  25. ^ Ghedin E, Claverie JM (August 2005). "Mimivirus relatives in the Sargasso sea". Virol. J. 2: 62. doi:10.1186/1743-422X-2-62. PMC 1215527. PMID 16105173.
  26. ^ Monier A, Claverie JM, Ogata H (2008). "Taxonomic distribution of large DNA viruses in the sea". Genome Biol. 9 (7): R106. doi:10.1186/gb-2008-9-7-r106. PMC 2530865. PMID 18598358.
  27. ^ Saadi H, Pagnier I, Colson P, Cherif JK, Beji M, Boughalmi M, Azza S, Armstrong N, Robert C, Fournous G, La Scola B, Raoult D (August 2013). "First isolation of Mimivirus in a patient with pneumonia". Clin. Infect. Dis. 57 (4): e127–34. doi:10.1093/cid/cit354. PMID 23709652.

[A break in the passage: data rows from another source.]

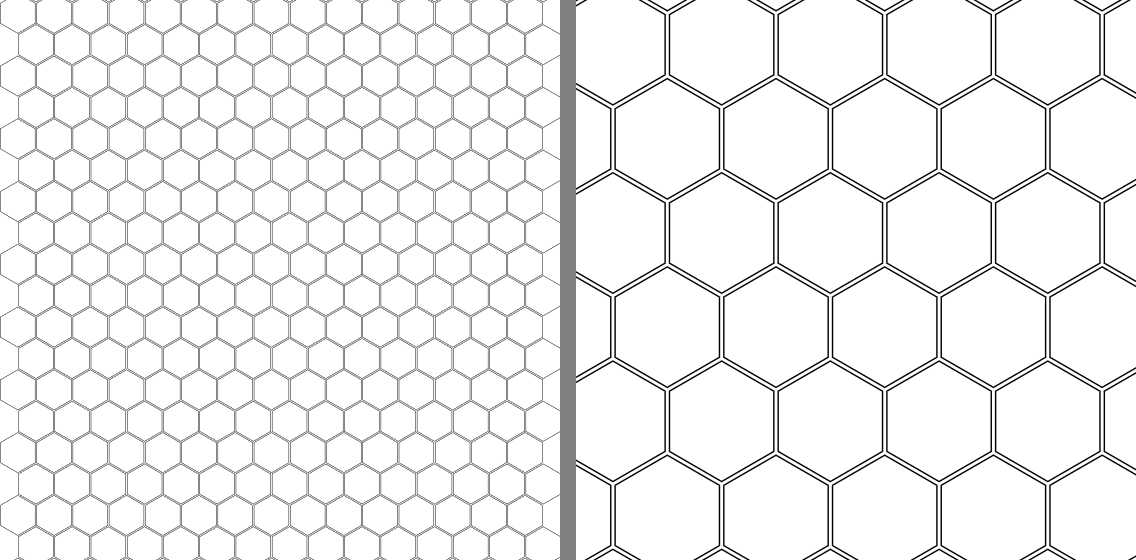
Left, the full canvas; right, a detail of the centre.
Write a WebGL 2 fragment shader that draws this pattern.

```glsl
#version 300 es
precision highp float;
// Honeycomb of separate, thinly outlined pointy-top hexagons on white.
// Each pixel sums the box-filtered outlines of its four nearest cells;
// every row holds a fixed number of cells, odd rows shifted half a pitch.

uniform vec2 u_resolution;
out vec4 fragColor;

const float SQRT3 = 1.7320508;
const float PITCH = 0.06471;                // distance between cells in a row
const float ROW_STEP = PITCH * SQRT3 * 0.5; // distance between rows
const float APOTHEM = 0.03106;              // hexagon centre to line centre
const float LINE_WIDTH = 0.00085;
const float COLUMNS = 15.0;
const vec2 FIRST_CENTRE = vec2(0.03177, 0.9763); // top left cell
const vec3 PAPER = vec3(1.0);
const vec3 INK = vec3(0.0);

// Signed distance to a pointy-top hexagon, with mitred corners
float hexDistance(vec2 p, float apothem) {
    p = abs(p);
    return max(p.x, dot(p, vec2(0.5, SQRT3 * 0.5))) - apothem;
}

// Share of a pixel covered by a line whose centre lies at distance d
float lineCoverage(float d, float pixel) {
    float halfWidth = 0.5 * LINE_WIDTH;
    float nearEdge = clamp((d + halfWidth) / pixel + 0.5, 0.0, 1.0);
    float farEdge = clamp((d - halfWidth) / pixel + 0.5, 0.0, 1.0);
    return nearEdge - farEdge;
}

void main() {
    float pixel = 1.0 / min(u_resolution.x, u_resolution.y);
    vec2 offset = gl_FragCoord.xy * pixel - FIRST_CENTRE;
    offset.y = -offset.y; // rows count downward
    float firstRow = floor(offset.y / ROW_STEP);
    float ink = 0.0;

    // Two nearest rows, two nearest cells in each
    for (int j = 0; j < 2; j++) {
        float row = firstRow + float(j);
        float shift = 0.5 * PITCH * mod(row, 2.0);
        float firstColumn = floor((offset.x - shift) / PITCH);
        for (int i = 0; i < 2; i++) {
            float column = firstColumn + float(i);
            if (column < 0.0 || column >= COLUMNS) continue;
            vec2 centre = vec2(column * PITCH + shift, row * ROW_STEP);
            ink += lineCoverage(hexDistance(offset - centre, APOTHEM), pixel);
        }
    }

    fragColor = vec4(mix(PAPER, INK, min(ink, 1.0)), 1.0);
}
```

  28. ^ Yoosuf N, Pagnier I, Fournous G, Robert C, La Scola B, Raoult D, Colson P (April 2014). "Complete genome sequence of Courdo11 virus, a member of the family Mimiviridae". Virus Genes. 48 (2): 218–23. doi:10.1007/s11262-013-1016-x. PMID 24293219.
  29. ^ Shah, N.; Hulsmeier, A. J.; Hochhold, N.; Neidhart, M.; Gay, S.; Hennet, T. (2013). "Exposure to Mimivirus Collagen Promotes Arthritis". Journal of Virology. 88 (2): 838–45. doi:10.1128/JVI.03141-13. PMC 3911627. PMID 24173233.

External links[edit]